Growing up with my father was not always easy. He was often demanding –expecting every job to be completed and to be done right. Whether it was drying the dishes, scrubbing the floor, raking the leaves, shoveling the snow from the drive in the winter, writing a term paper, or something as simple as addressing an envelope, nothing less than completion and excellence was expected. When I was a teenager, his personality rankled me, and more than once my interactions with him left me feeling frustrated and hateful. Little did I realize how his insistence on finishing well would lead to no regrets when my father died.

Recently I spoke for the Michigan Assisted Living Association on the topic of my PIG book, creating great relationships—the bedrock of true leadership.  A woman from the audience came up to me afterwards, put her arms around me, and with tears in her eyes whispered, “You have no idea what your words meant to me today. I am forty-seven years old and have been battling with my mother for years, and today, for the first time, I realized that she will never change–it’s up to me if I am to have the relationship I want with her.” She realized her part in finishing well with her mother.

Last week a young man who works on a physicians’ team emailed me to say that he’d read my PIG book and it brought tears to his eyes as he realized the part he’d played in contributing to a miserable relationship with his boss. He said that one simple idea allowed him to see his boss in a whole new light, relieving a mountain of stress he’d been carrying around. He now understood his role in finishing well with his boss.

I don’t know about you, but today I like to finish well at anything I do, whether it be finishing a speech or a consulting job or work with a coaching client or participation in a 5K walk (no, I’m not a runner). Finishing well with my father meant that I needed to change. It meant allowing my father to be who he was without expecting him to be different. It meant loving my father and honoring him by focusing, not on the things that irritated, but on all the incredible gifts he poured into my life (albeit, I didn’t know it at the time)–things like standards of excellence, honesty, generosity, loyalty, commitment, resiliency, courage, and faith–the list goes on. These were all things my siblings and I learned simply by having the good fortune to be raised by loving parents who cared about “finishing well,” whatever the job.  And I was determined that I wanted to finish well when it came to my relationship with my father.

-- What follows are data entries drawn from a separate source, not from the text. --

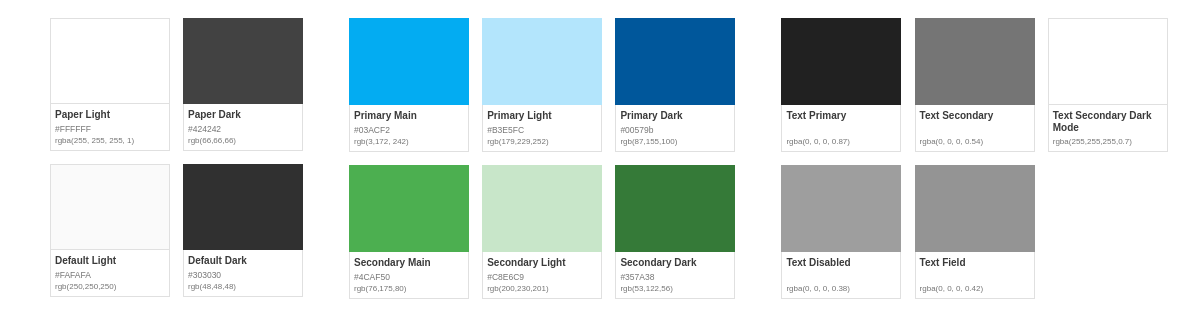
<!DOCTYPE html>
<html lang="en">
<head>
<meta charset="utf-8">
<title>Colour palette</title>
<style>
:root {
  --page: #ffffff;
  --line: #e0e0e0;
  --title: #3a3a3a;
  --value: #757575;
  --paper-light: #ffffff;
  --paper-dark: #424242;
  --default-light: #fafafa;
  --default-dark: #303030;
  --primary-main: #03acf2;
  --primary-light: #b3e5fc;
  --primary-dark: #00579b;
  --secondary-main: #4caf50;
  --secondary-light: #c8e6c9;
  --secondary-dark: #357a38;
  --text-primary: #212121;
  --text-secondary: #757575;
  --text-disabled: #9e9e9e;
  --text-field: #949494;
}
* { box-sizing: border-box; margin: 0; }
body {
  width: 1200px;
  height: 316px;
  overflow: hidden;
  background: var(--page);
  font-family: "Liberation Sans", Arial, sans-serif;
}
.palette {
  display: flex;
  align-items: flex-start;
  gap: 46px;
  width: 1200px;
  height: 316px;
  padding: 18px 0 0 50px;
}
.group {
  --card-height: 134px;
  --swatch-height: 87px;
  display: grid;
  grid-template-columns: repeat(3, 120px);
  grid-auto-rows: var(--card-height);
  gap: 13px 13.2px;
}
.backgrounds {
  --card-height: 133px;
  --swatch-height: 86px;
  grid-template-columns: repeat(2, 120px);
  column-gap: 13px;
}
.card {
  display: flex;
  flex-direction: column;
  border: 1px solid var(--line);
  background: var(--page);
}
.swatch {
  flex: none;
  height: var(--swatch-height);
  margin: -1px -1px 0;
  background: var(--tone);
}
.pale { border: 1px solid var(--line); }
.label {
  display: flex;
  flex: 1;
  flex-direction: column;
  padding: 5px 0 3px 4px;
  color: var(--value);
  white-space: nowrap;
}
h2 {
  color: var(--title);
  font-size: 10px;
  font-weight: 700;
  line-height: 12px;
}
.hex { margin-top: 2px; font-size: 8.5px; line-height: 12px; }
.rgb { margin-top: auto; font-size: 8px; line-height: 12px; }
</style>
</head>
<body>
<main class="palette">
  <section class="group backgrounds" aria-label="Background colours">
    <article class="card">
      <div class="swatch pale" style="--tone: var(--paper-light)"></div>
      <div class="label"><h2>Paper Light</h2><p class="hex">#FFFFFF</p><p class="rgb">rgba(255, 255, 255, 1)</p></div>
    </article>
    <article class="card">
      <div class="swatch" style="--tone: var(--paper-dark)"></div>
      <div class="label"><h2>Paper Dark</h2><p class="hex">#424242</p><p class="rgb">rgb(66,66,66)</p></div>
    </article>
    <article class="card">
      <div class="swatch pale" style="--tone: var(--default-light)"></div>
      <div class="label"><h2>Default Light</h2><p class="hex">#FAFAFA</p><p class="rgb">rgb(250,250,250)</p></div>
    </article>
    <article class="card">
      <div class="swatch" style="--tone: var(--default-dark)"></div>
      <div class="label"><h2>Default Dark</h2><p class="hex">#303030</p><p class="rgb">rgb(48,48,48)</p></div>
    </article>
  </section>

  <section class="group" aria-label="Brand colours">
    <article class="card">
      <div class="swatch" style="--tone: var(--primary-main)"></div>
      <div class="label"><h2>Primary Main</h2><p class="hex">#03ACF2</p><p class="rgb">rgb(3,172, 242)</p></div>
    </article>
    <article class="card">
      <div class="swatch" style="--tone: var(--primary-light)"></div>
      <div class="label"><h2>Primary Light</h2><p class="hex">#B3E5FC</p><p class="rgb">rgb(179,229,252)</p></div>
    </article>
    <article class="card">
      <div class="swatch" style="--tone: var(--primary-dark)"></div>
      <div class="label"><h2>Primary Dark</h2><p class="hex">#00579b</p><p class="rgb">rgb(87,155,100)</p></div>
    </article>
    <article class="card">
      <div class="swatch" style="--tone: var(--secondary-main)"></div>
      <div class="label"><h2>Secondary Main</h2><p class="hex">#4CAF50</p><p class="rgb">rgb(76,175,80)</p></div>
    </article>
    <article class="card">
      <div class="swatch" style="--tone: var(--secondary-light)"></div>
      <div class="label"><h2>Secondary Light</h2><p class="hex">#C8E6C9</p><p class="rgb">rgb(200,230,201)</p></div>
    </article>
    <article class="card">
      <div class="swatch" style="--tone: var(--secondary-dark)"></div>
      <div class="label"><h2>Secondary Dark</h2><p class="hex">#357A38</p><p class="rgb">rgb(53,122,56)</p></div>
    </article>
  </section>

  <section class="group" aria-label="Text colours">
    <article class="card">
      <div class="swatch" style="--tone: var(--text-primary)"></div>
      <div class="label"><h2>Text Primary</h2><p class="rgb">rgba(0, 0, 0, 0.87)</p></div>
    </article>
    <article class="card">
      <div class="swatch" style="--tone: var(--text-secondary)"></div>
      <div class="label"><h2>Text Secondary</h2><p class="rgb">rgba(0, 0, 0, 0.54)</p></div>
    </article>
    <article class="card">
      <div class="swatch pale" style="--tone: var(--paper-light)"></div>
      <div class="label"><h2>Text Secondary Dark<br>Mode</h2><p class="rgb">rgba(255,255,255,0.7)</p></div>
    </article>
    <article class="card">
      <div class="swatch" style="--tone: var(--text-disabled)"></div>
      <div class="label"><h2>Text Disabled</h2><p class="rgb">rgba(0, 0, 0, 0.38)</p></div>
    </article>
    <article class="card">
      <div class="swatch" style="--tone: var(--text-field)"></div>
      <div class="label"><h2>Text Field</h2><p class="rgb">rgba(0, 0, 0, 0.42)</p></div>
    </article>
  </section>
</main>
</body>
</html>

There are lots of things I could share to illustrate how our often contentious relationship changed over the last 10 years of his life, but my father’s parting words to my son Joe the day before my father died says it best. Joe went into my father’s bedroom to say goodbye, and emerged with tears streaming down his face. “Mom, Grandpa said, ‘Joey, your mom is an angel; she’s always been here for your grandma and me. She’s the strong one in the family and you need to know that about her. Take good care with your mother; she deserves nothing less.’” I don’t believe that my father could have said that 10 years earlier. Thank God he lived to be old enough for me to mature enough to make it possible for me to say at the end of his life, “Yup, my dad and I, we finished well.”

I’ve read that only about 30% of leaders finish well. As a leader in your organization – home, business, church, or community – I am convinced you want to be a part of that 30%, whether it be finishing well in your career, a job, a project, or a relationship. To be an enduring positive influence in the lives of others requires a commitment to finish and to finish well.

Consider these questions:

1)    In each area of your life, are you on track to finish well?  If not, what areas need a renewed commitment from you?

2)    What needs to change in order for you to finish well?

3)    Who do you need to be and what specific actions do you need to take to finish well with each significant person in your life?